Voted the 'best chocolatier in the world' by critic Mort Rosenblum, Jacques Génin's creations could previously only be tasted in top restaurants. But now his impressive boutique allows you to taste sur place or take a bag home. The signature eclairs and tarts glisten in glass cases, and the millefeuilles are made to order for perfect freshness.The chocolate ganaches include Menthe Amante, a two-phase taste sensation that finishes with mint leaves bursting on the tongue. One part of the vast space is given over to a tearoom, and a spiral staircase leads to the ateliers.
His creations are as much art as they are confection. Chocolate shoes, guitars, and diamond rings decorate the dark wooden counters, prompting dropped jaws among passersby. And they taste as good as they look, which is remarkable. For the adventurous, Hévin specialises in the beguiling combination of chocolate with potent cheese fillings, which loyal customers serve with wine as an aperitif.

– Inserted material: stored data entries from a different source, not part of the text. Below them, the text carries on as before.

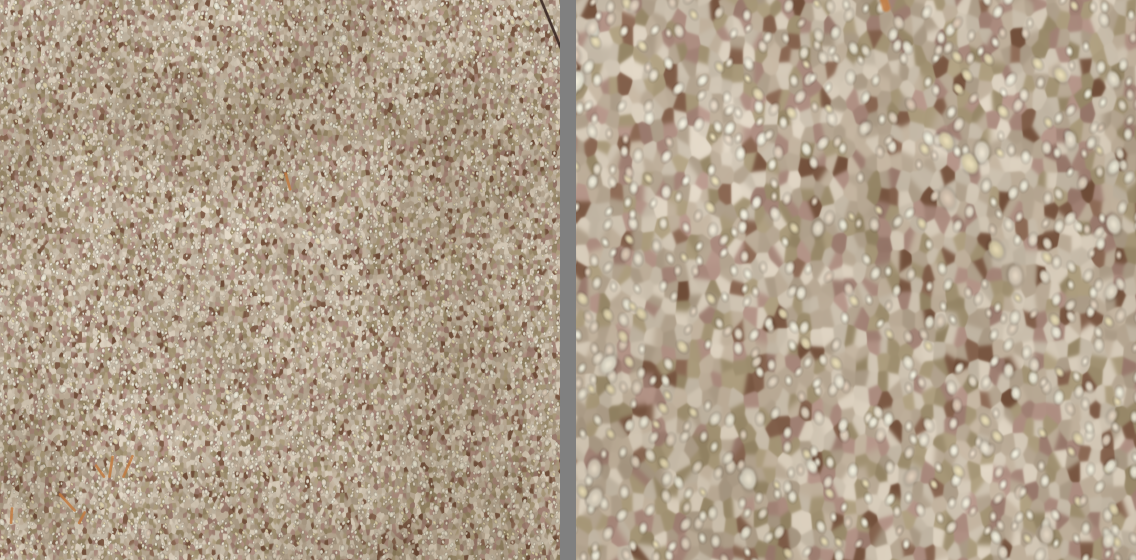
Left, the full canvas; right, a detail of the centre.
Reproduce this texture procedurally as a Shadertoy shader.

```glsl
// Exposed-aggregate paving: fine blended sand grains under scattered pale pebbles,
// with broad brown staining, a few dry orange needles and a dark corner joint.
// Grains are jittered cell points; pebbles are soft, mostly upright ellipses.

vec3 hash3(vec2 cell, float seed) {
    vec3 p = fract(vec3(cell.xyx + seed * 17.3) * vec3(0.1031, 0.1030, 0.0973));
    p += dot(p, p.yxz + 33.33);
    return fract((p.xxy + p.yxx) * p.zyx);
}

float valueNoise(vec2 p) {
    vec2 cell = floor(p), f = fract(p);
    f = f * f * (3.0 - 2.0 * f);
    float low = mix(hash3(cell, 5.0).x, hash3(cell + vec2(1, 0), 5.0).x, f.x);
    float high = mix(hash3(cell + vec2(0, 1), 5.0).x, hash3(cell + vec2(1, 1), 5.0).x, f.x);
    return mix(low, high, f.y);
}

float fbm(vec2 p) {
    float sum = 0.0, gain = 0.5;
    for (int i = 0; i < 5; i++) {
        sum += gain * valueNoise(p);
        p = mat2(1.6, 1.2, -1.2, 1.6) * p + 7.1;
        gain *= 0.55;
    }
    return sum;
}

vec3 grainColor(float pick) {
    if (pick < 0.32) return vec3(0.69, 0.63, 0.55);  // beige
    if (pick < 0.59) return vec3(0.78, 0.735, 0.665);  // pale grey
    if (pick < 0.78) return vec3(0.61, 0.55, 0.43);  // olive
    if (pick < 0.92) return vec3(0.63, 0.51, 0.46);  // mauve
    return vec3(0.48, 0.35, 0.27);                   // brown
}

// Soft cellular ground, each cell one grain
vec3 sandGround(vec2 uv) {
    vec2 p = uv * vec2(150.0, 108.0);
    vec3 sum = vec3(0.0);
    float total = 0.0;
    for (int y = -1; y <= 1; y++)
    for (int x = -1; x <= 1; x++) {
        vec2 cell = floor(p) + vec2(x, y);
        vec3 rnd = hash3(cell, 1.0);
        vec2 d = cell + 0.1 + 0.8 * rnd.xy - p;
        float weight = exp(-9.0 * dot(d, d));
        vec3 tone = grainColor(rnd.z) + 0.12 * (hash3(cell, 2.0).x - 0.5);
        sum += weight * tone;
        total += weight;
    }
    return sum / total;
}

// Pale stones laid over the ground, with a faint shadow around each
vec3 addPebbles(vec3 color, vec2 uv, float cells, float chance, float seed) {
    vec2 p = uv * cells;
    float soft = cells * max(0.0013, 0.7 / iResolution.y);
    for (int y = -1; y <= 1; y++)
    for (int x = -1; x <= 1; x++) {
        vec2 cell = floor(p) + vec2(x, y);
        vec3 place = hash3(cell, seed);
        vec3 look = hash3(cell, seed + 1.0);
        if (place.z > chance) continue;
        vec2 d = p - cell - 0.1 - 0.8 * place.xy;
        float tilt = 1.3 * (look.x - 0.5);
        d = mat2(cos(tilt), -sin(tilt), sin(tilt), cos(tilt)) * d;
        float radius = mix(0.2, 0.36, look.y);
        float dist = length(d * vec2(1.2, 0.85)) - radius;
        vec3 stone = mix(vec3(0.84, 0.76, 0.68), vec3(0.93, 0.92, 0.85), sqrt(look.z));
        stone = mix(stone, vec3(0.88, 0.83, 0.68), step(0.85, look.x));
        stone *= 1.0 - 0.12 * smoothstep(-radius, 0.0, dist);
        color *= 1.0 - 0.09 * (1.0 - smoothstep(0.0, 0.22, dist));
        color = mix(color, stone, 0.92 * (1.0 - smoothstep(-soft, soft, dist)));
    }
    return color;
}

float segmentDistance(vec2 p, vec2 a, vec2 b) {
    vec2 ab = b - a;
    return length(p - a - ab * clamp(dot(p - a, ab) / dot(ab, ab), 0.0, 1.0));
}

// Dry needles: one mid-canvas, the rest in the lower left
vec3 addNeedles(vec3 color, vec2 uv) {
    for (int i = 0; i < 7; i++) {
        vec3 rnd = hash3(vec2(i, 3), 9.0);
        vec2 center = vec2(0.01, 0.03) + rnd.xy * vec2(0.23, 0.14);
        float tilt = 1.6 * (rnd.z - 0.5);
        if (i == 0) { center = vec2(0.514, 0.676); tilt = -0.28; }
        vec2 reach = vec2(sin(tilt), cos(tilt)) * mix(0.007, 0.021, fract(rnd.z * 7.0 + 0.6));
        float dist = segmentDistance(uv, center - reach, center + reach);
        float cover = 1.0 - smoothstep(0.0012, 0.0036, dist);
        color = mix(color, vec3(0.76, 0.48, 0.25), 0.85 * cover);
    }
    return color;
}

void mainImage(out vec4 fragColor, in vec2 fragCoord) {
    vec2 uv = fragCoord / iResolution.y;

    vec3 color = sandGround(uv);
    color = addPebbles(color, uv, 112.0, 0.46, 20.0);
    color = addPebbles(color, uv + 0.37, 68.0, 0.07, 30.0);

    // Broad stains, browner where darker, deepest near the lower edge
    float stain = fbm(uv * 5.0 + 2.0) - 0.55;
    stain -= 0.12 * (1.0 - smoothstep(0.0, 0.3, uv.y));
    color *= 1.02 + stain * vec3(0.22, 0.25, 0.31);

    color = addNeedles(color, uv);

    // Dark joint across the upper right corner
    float joint = segmentDistance(uv, vec2(0.962, 1.01), vec2(1.01, 0.894));
    color = mix(color, vec3(0.22, 0.15, 0.13), 0.9 * (1.0 - smoothstep(0.001, 0.0038, joint)));

    fragColor = vec4(clamp(color, 0.0, 1.0), 1.0);
}
```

A little corner of kosher Brooklyn lost in the Marais, Schwartz’s is all hot dogs, pastrami, pecan pie and onion rings. The area’s locals swap family news with the waiters, and mix easily with hipsters among the old film posters, red leather banquettes and checked tablecloths.A must-try is the pastrami sandwich, a mountain of dried beef wedged between two hunks of bread, served with fries and a little pot of coleslaw for €16.50 (or €19 for the version with veal). Or you could go for one of the numerous burgers (€12-€24), from classic cheeseburger to avocado, or even the Rossini (steak, foie gras, rocket and port sauce) – impressive, if not quite as decadent as its price would suggest. Also a good bet are the milkshakes (€7.50), often with real chunks of Oreos or other biscuits, though you’ll want to save room for dessert: the strawberry cheesecake is one of the best in Paris – and at €7 a slice, it should be.Overall, Schwartz’s wins out with its friendly service and boisterous atmosphere, but feels slightly overpriced. That doesn’t seem to put anyone off, however, as two more branches have opened recently: on Avenue Niel in the 17th, and Avenue d’Elyau in the 16th.